(Pictures paired with source code)
.....

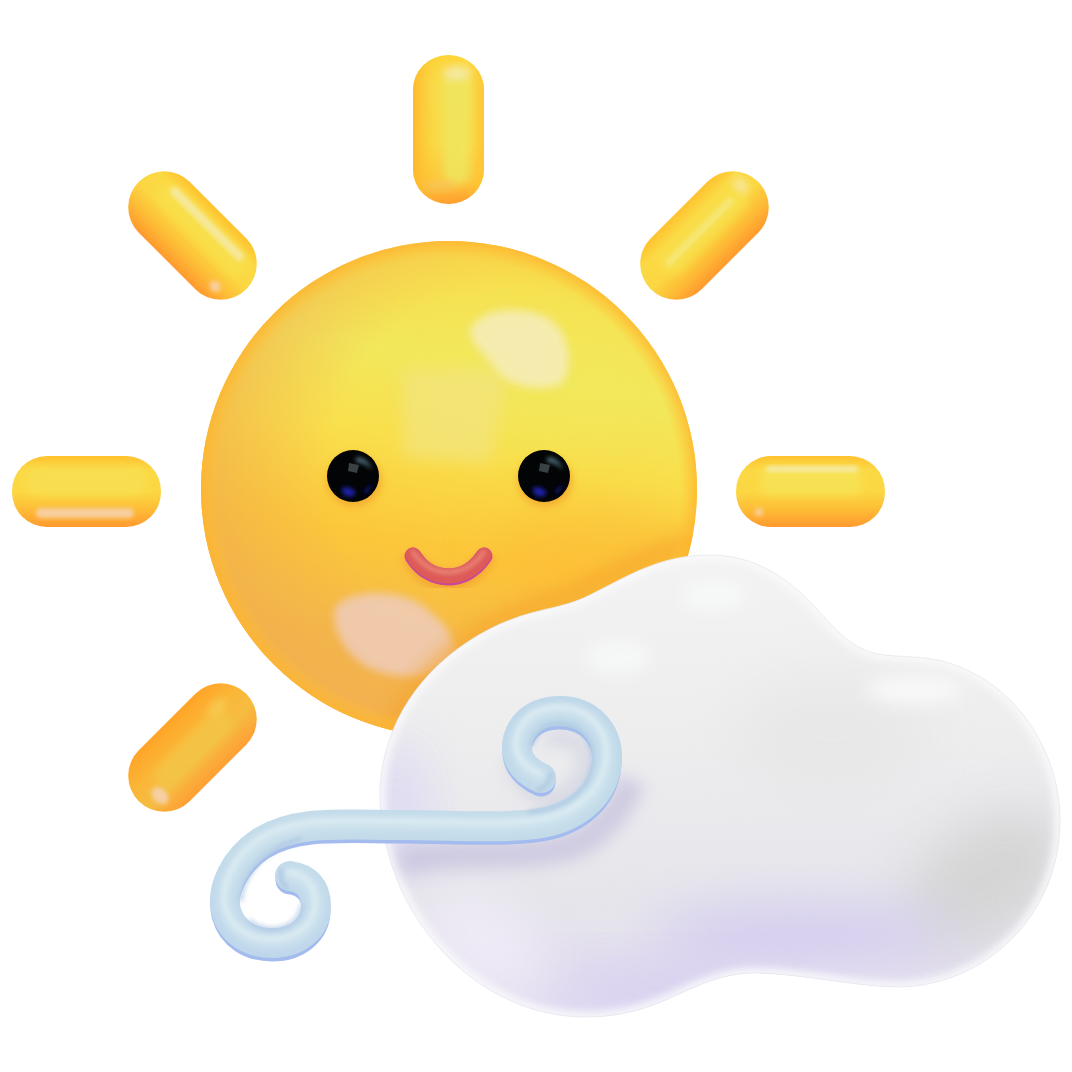
<!DOCTYPE html>
<html lang="en">
<head>
<meta charset="utf-8">
<title>Smiling sun with cloud and wind</title>
<style>
:root {
  --paper: #ffffff;
  --sun-light: #f2e85c;
  --sun-yellow: #fbdc47;
  --sun-gold: #fcc73a;
  --sun-orange: #f0ae4e;
  --sun-rim: #ff9a2e;
  --gloss: #f5ecb8;
  --blush: #efcbb5;
  --eye: #030405;
  --mouth: #dd5a57;
  --mouth-light: #ec8a7c;
  --mouth-shade: #c9489a;
  --cloud: #efefef;
  --cloud-grey: #d3d3d3;
  --cloud-lilac: #d5cef0;
  --wind: #c3dbe9;
  --wind-light: #deedf3;
  --wind-shade: #a3bbee;
}
html, body { margin: 0; height: 100%; overflow: hidden; background: var(--paper); }
.weather { display: block; width: 1072px; height: 1072px; }
.wind-line { fill: none; stroke-linecap: round; stroke-linejoin: round; }
.mouth-line { fill: none; stroke-linecap: round; }
</style>
</head>
<body>
<svg class="weather" viewBox="0 0 1072 1072" role="img" aria-label="Smiling sun behind a white cloud with a curl of wind">
  <defs>
    <linearGradient id="sun-body" x1="0.6" y1="0" x2="0.42" y2="1">
      <stop offset="0" stop-color="var(--sun-yellow)"/>
      <stop offset="0.25" stop-color="var(--sun-light)"/>
      <stop offset="0.42" stop-color="#f9df4c"/>
      <stop offset="0.62" stop-color="var(--sun-gold)"/>
      <stop offset="0.85" stop-color="#f4b74a"/>
      <stop offset="1" stop-color="#f5b552"/>
    </linearGradient>
    <radialGradient id="sun-side" cx="0.62" cy="0.46" r="0.66">
      <stop offset="0.55" stop-color="var(--sun-orange)" stop-opacity="0"/>
      <stop offset="0.92" stop-color="var(--sun-orange)" stop-opacity="0.85"/>
      <stop offset="1" stop-color="#f3a94a"/>
    </radialGradient>
    <radialGradient id="sun-rim-glow" cx="0.5" cy="0.5" r="0.5">
      <stop offset="0.93" stop-color="#ffc233" stop-opacity="0"/>
      <stop offset="1" stop-color="#ffb52e" stop-opacity="0.8"/>
    </radialGradient>
    <linearGradient id="ray-tall" x1="0" y1="0" x2="0" y2="1">
      <stop offset="0" stop-color="#ffd63a"/>
      <stop offset="0.2" stop-color="#f6e04e"/>
      <stop offset="0.6" stop-color="#f9de4a"/>
      <stop offset="0.85" stop-color="#fcc63a"/>
      <stop offset="1" stop-color="var(--sun-rim)"/>
    </linearGradient>
    <linearGradient id="ray-edge" x1="0" y1="0" x2="1" y2="0">
      <stop offset="0" stop-color="#ffb42a" stop-opacity="0.9"/>
      <stop offset="0.3" stop-color="#ffc431" stop-opacity="0.2"/>
      <stop offset="0.75" stop-color="#ffc431" stop-opacity="0"/>
      <stop offset="1" stop-color="#ffc431" stop-opacity="0.9"/>
    </linearGradient>
    <linearGradient id="ray-flat" x1="0" y1="0" x2="0" y2="1">
      <stop offset="0" stop-color="#ffc22e"/>
      <stop offset="0.2" stop-color="#fbd944"/>
      <stop offset="0.5" stop-color="#fbd843"/>
      <stop offset="0.75" stop-color="#fdbd36"/>
      <stop offset="1" stop-color="var(--sun-rim)"/>
    </linearGradient>
    <linearGradient id="ray-low" x1="0" y1="0" x2="0" y2="1">
      <stop offset="0" stop-color="#ffa428"/>
      <stop offset="0.35" stop-color="#fbb637"/>
      <stop offset="0.65" stop-color="#f5bd42"/>
      <stop offset="1" stop-color="#ff9f34"/>
    </linearGradient>
    <linearGradient id="cloud-body" x1="0.5" y1="0" x2="0.5" y2="1">
      <stop offset="0" stop-color="#f3f3f3"/>
      <stop offset="0.4" stop-color="#ededee"/>
      <stop offset="0.75" stop-color="#e6e5eb"/>
      <stop offset="1" stop-color="#e4def2"/>
    </linearGradient>
    <linearGradient id="wind-body" gradientUnits="userSpaceOnUse" x1="0" y1="695" x2="0" y2="960">
      <stop offset="0" stop-color="#bcd5e8"/>
      <stop offset="0.5" stop-color="var(--wind)"/>
      <stop offset="1" stop-color="#bed6ec"/>
    </linearGradient>
    <filter id="blur-2" x="-30%" y="-30%" width="160%" height="160%"><feGaussianBlur stdDeviation="2"/></filter>
    <filter id="blur-4" x="-30%" y="-30%" width="160%" height="160%"><feGaussianBlur stdDeviation="4"/></filter>
    <filter id="blur-8" x="-40%" y="-40%" width="180%" height="180%"><feGaussianBlur stdDeviation="8"/></filter>
    <filter id="blur-25" x="-60%" y="-60%" width="220%" height="220%"><feGaussianBlur stdDeviation="25"/></filter>
    <circle id="sun-shape" cx="449" cy="489" r="248"/>
    <path id="cloud-shape" d="M380 790C383 715 432 655 500 624C540 607 558 610 588 596C630 575 660 555 710 555C755 555 788 578 815 607C840 634 855 652 885 655C900 657 925 656 946 662C1015 682 1060 750 1060 821C1060 915 985 987 897 987C850 986 800 973 752 973C690 975 665 1017 586 1017C495 1017 425 950 397 880C386 852 379 820 380 790Z"/>
    <path id="wind-shape" d="M541 778C521 769 514 755 518 739C524 719 541 711 560 711C588 711 607 731 607 757C607 788 584 812 551 821C515 830 455 825 400 825C340 825 296 820 261 842C234 860 221 889 226 911C232 932 250 943 272 943C297 943 316 928 316 906C316 887 305 878 290 876"/>
    <path id="mouth-shape" d="M413 555C430 583 466 583 484 555"/>
    <clipPath id="sun-clip"><use href="#sun-shape"/></clipPath>
    <clipPath id="cloud-clip"><use href="#cloud-shape"/></clipPath>
    <g id="eye">
      <ellipse cx="1" cy="5" rx="27" ry="25" fill="#f29a25" opacity="0.7" filter="url(#blur-4)"/>
      <circle r="26" fill="var(--eye)"/>
      <path d="M3-19Q15-19 19-6Q13-13 3-14Z" fill="#5d8191" opacity="0.8" filter="url(#blur-2)"/>
      <path d="M-4-13L6-11L4-3L-5-5Z" fill="#3a4144"/>
      <path d="M-12 12Q-2 9 3 17Q-2 23-9 19Z" fill="#1b22a8" filter="url(#blur-2)"/>
      <path d="M11 15L19 7Q18 14 12 19Z" fill="#10127a" filter="url(#blur-2)"/>
    </g>
    <g id="diagonal-ray">
      <rect x="-76" y="-36" width="152" height="72" rx="36"/>
    </g>
  </defs>

  <g id="rays">
    <g id="ray-top">
      <rect x="413" y="55" width="71" height="149" rx="35" fill="url(#ray-tall)"/>
      <rect x="413" y="55" width="71" height="149" rx="35" fill="url(#ray-edge)"/>
      <rect x="443" y="72" width="27" height="112" rx="10" fill="#efe662" opacity="0.8" filter="url(#blur-4)"/>
      <ellipse cx="457" cy="73" rx="14" ry="7" fill="var(--gloss)" opacity="0.8" filter="url(#blur-4)"/>
      <ellipse cx="440" cy="186" rx="16" ry="5" fill="#f7c765" opacity="0.7" filter="url(#blur-4)"/>
    </g>
    <g id="ray-left">
      <rect x="12" y="456" width="149" height="71" rx="35" fill="url(#ray-flat)"/>
      <rect x="27" y="467" width="118" height="28" rx="8" fill="#f7e052" opacity="0.8" filter="url(#blur-4)"/>
      <rect x="36" y="508" width="98" height="10" rx="5" fill="#f8cfa0" filter="url(#blur-2)"/>
    </g>
    <g id="ray-right">
      <rect x="736" y="456" width="149" height="71" rx="35" fill="url(#ray-flat)"/>
      <rect x="762" y="466" width="98" height="29" rx="6" fill="#f6e458" opacity="0.8" filter="url(#blur-4)"/>
      <rect x="766" y="466" width="92" height="6" rx="3" fill="var(--gloss)" opacity="0.8" filter="url(#blur-2)"/>
      <circle cx="759" cy="512" r="4" fill="#f9cf9c" filter="url(#blur-2)"/>
    </g>
    <g id="ray-upper-left" transform="translate(192.5 235.5) rotate(45)">
      <use href="#diagonal-ray" fill="url(#ray-flat)"/>
      <rect x="-56" y="-23" width="118" height="24" rx="10" fill="#f8e04c" opacity="0.8" filter="url(#blur-4)"/>
      <rect x="-48" y="-23" width="100" height="9" rx="4" fill="var(--gloss)" opacity="0.75" filter="url(#blur-2)"/>
      <ellipse cx="52" cy="20" rx="6" ry="5" fill="#fad0a0" filter="url(#blur-2)"/>
    </g>
    <g id="ray-upper-right" transform="translate(704.5 235.5) rotate(-45)">
      <use href="#diagonal-ray" fill="url(#ray-flat)"/>
      <rect x="-52" y="-19" width="110" height="28" rx="10" fill="#f8e04c" opacity="0.8" filter="url(#blur-4)"/>
      <rect x="-48" y="-10" width="94" height="8" rx="4" fill="#f5ea84" opacity="0.75" filter="url(#blur-2)"/>
      <ellipse cx="61" cy="-10" rx="6" ry="9" fill="var(--gloss)" opacity="0.8" filter="url(#blur-4)"/>
    </g>
    <g id="ray-lower-left" transform="translate(192.5 747.5) rotate(-45)">
      <use href="#diagonal-ray" fill="url(#ray-low)"/>
      <rect x="-50" y="-10" width="98" height="24" rx="10" fill="#f3c748" opacity="0.75" filter="url(#blur-4)"/>
      <ellipse cx="46" cy="-11" rx="12" ry="6" fill="#f7cf58" opacity="0.8" filter="url(#blur-4)"/>
      <ellipse cx="-57" cy="11" rx="7" ry="10" fill="#f6d0a4" filter="url(#blur-2)"/>
    </g>
  </g>

  <g id="sun">
    <use href="#sun-shape" fill="url(#sun-body)"/>
    <use href="#sun-shape" fill="url(#sun-side)" opacity="0.75"/>
    <g clip-path="url(#sun-clip)">
      <ellipse cx="600" cy="560" rx="110" ry="50" fill="#fdbb38" opacity="0.6" filter="url(#blur-25)"/>
      <ellipse cx="540" cy="370" rx="120" ry="75" fill="var(--sun-light)" opacity="0.5" filter="url(#blur-25)"/>
      <path d="M402 370L494 368Q508 372 504 392L490 462L404 458Z" fill="#f3e47e" opacity="0.75" filter="url(#blur-8)"/>
      <path d="M470 330C480 308 520 304 548 318C570 332 574 364 562 384C540 392 512 388 498 372C486 354 470 346 470 330Z" fill="var(--gloss)" opacity="0.9" filter="url(#blur-4)"/>
      <path d="M335 607C350 590 395 588 420 604C440 618 455 634 455 652C440 678 405 682 375 670C348 660 330 630 335 607Z" fill="var(--blush)" opacity="0.9" filter="url(#blur-4)"/>
      <path d="M384 742C425 660 490 615 570 596C625 570 660 545 720 540" fill="none" stroke="#f5a12c" stroke-width="20" opacity="0.55" filter="url(#blur-8)"/>
    </g>
    <use href="#sun-shape" fill="url(#sun-rim-glow)"/>
    <g id="face">
      <use href="#eye" x="353" y="476"/>
      <use href="#eye" x="544" y="476"/>
      <use href="#mouth-shape" class="mouth-line" y="5" stroke="#f0922c" stroke-width="18" opacity="0.6" filter="url(#blur-4)"/>
      <use href="#mouth-shape" class="mouth-line" y="1" stroke="var(--mouth-shade)" stroke-width="17"/>
      <use href="#mouth-shape" class="mouth-line" stroke="var(--mouth)" stroke-width="15"/>
      <path class="mouth-line" d="M413 552C430 579 466 579 484 552" stroke="var(--mouth-light)" stroke-width="4" filter="url(#blur-2)"/>
    </g>
  </g>

  <g id="cloud">
    <use href="#cloud-shape" fill="url(#cloud-body)"/>
    <g clip-path="url(#cloud-clip)">
      <ellipse cx="985" cy="880" rx="90" ry="55" fill="var(--cloud-grey)" opacity="0.9" transform="rotate(-35 985 880)" filter="url(#blur-25)"/>
      <ellipse cx="830" cy="735" rx="90" ry="55" fill="#e4e4e4" opacity="0.6" filter="url(#blur-25)"/>
      <ellipse cx="800" cy="935" rx="150" ry="32" fill="var(--cloud-lilac)" filter="url(#blur-25)"/>
      <ellipse cx="660" cy="990" rx="110" ry="26" fill="var(--cloud-lilac)" opacity="0.9" filter="url(#blur-25)"/>
      <ellipse cx="395" cy="810" rx="28" ry="70" fill="#dcd6f5" opacity="0.9" filter="url(#blur-25)"/>
      <ellipse cx="485" cy="940" rx="65" ry="38" fill="#f0ecf8" opacity="0.9" transform="rotate(35 485 940)" filter="url(#blur-25)"/>
      <ellipse cx="714" cy="595" rx="32" ry="15" fill="#f7f8f8" filter="url(#blur-8)"/>
      <ellipse cx="618" cy="657" rx="32" ry="18" fill="#f6f7f7" filter="url(#blur-8)"/>
      <ellipse cx="915" cy="690" rx="48" ry="14" fill="#f8f8f8" filter="url(#blur-8)"/>
      <use href="#cloud-shape" fill="none" stroke="#fafafc" stroke-width="10" filter="url(#blur-4)"/>
      <path d="M400 862C460 848 540 862 580 842C605 828 622 805 632 780" fill="none" stroke="#c4bfdd" stroke-width="28" opacity="0.7" filter="url(#blur-8)"/>
      <path d="M512 760Q525 798 558 800Q590 780 586 752Q572 730 546 742" fill="none" stroke="#ced0df" stroke-width="14" opacity="0.8" filter="url(#blur-8)"/>
    </g>
    <use href="#cloud-shape" fill="none" stroke="#e6e6ec" stroke-width="1" opacity="0.7"/>
  </g>

  <g id="wind">
    <use href="#wind-shape" class="wind-line" y="4" stroke="var(--wind-shade)" stroke-width="29"/>
    <use href="#wind-shape" class="wind-line" stroke="url(#wind-body)" stroke-width="30"/>
    <use href="#wind-shape" class="wind-line" y="-2" stroke="#cfe4ee" stroke-width="14" filter="url(#blur-4)"/>
    <use href="#wind-shape" class="wind-line" x="-1" y="-4" stroke="var(--wind-light)" stroke-width="5" opacity="0.8" filter="url(#blur-2)"/>
    <g class="wind-line" stroke="#a9c3e2" stroke-width="4" opacity="0.7" filter="url(#blur-2)">
      <path d="M532 745C538 728 548 724 562 724C582 727 592 742 592 758"/>
      <path d="M592 762C588 792 565 808 530 812"/>
      <path d="M241 900C244 875 262 850 300 839"/>
      <path d="M250 921Q262 931 280 928Q300 922 301 906"/>
    </g>
    <path class="wind-line" d="M538 790Q548 787 551 774" stroke="#9fb9d8" stroke-width="3" opacity="0.7" filter="url(#blur-2)"/>
    <path class="wind-line" d="M281 870Q279 880 287 888" stroke="#9fb9d8" stroke-width="3" opacity="0.7" filter="url(#blur-2)"/>
  </g>
</svg>
</body>
</html>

.....

** What the exercise asks **
What is needed is the exact run of lines from the start of the data through the line with "0; height: 100%;", both ends included, minus the pictures.

** Answer section **
<!DOCTYPE html>
<html lang="en">
<head>
<meta charset="utf-8">
<title>Smiling sun with cloud and wind</title>
<style>
:root {
  --paper: #ffffff;
  --sun-light: #f2e85c;
  --sun-yellow: #fbdc47;
  --sun-gold: #fcc73a;
  --sun-orange: #f0ae4e;
  --sun-rim: #ff9a2e;
  --gloss: #f5ecb8;
  --blush: #efcbb5;
  --eye: #030405;
  --mouth: #dd5a57;
  --mouth-light: #ec8a7c;
  --mouth-shade: #c9489a;
  --cloud: #efefef;
  --cloud-grey: #d3d3d3;
  --cloud-lilac: #d5cef0;
  --wind: #c3dbe9;
  --wind-light: #deedf3;
  --wind-shade: #a3bbee;
}
html, body { margin: 0; height: 100%; overflow: hidden; background: var(--paper); }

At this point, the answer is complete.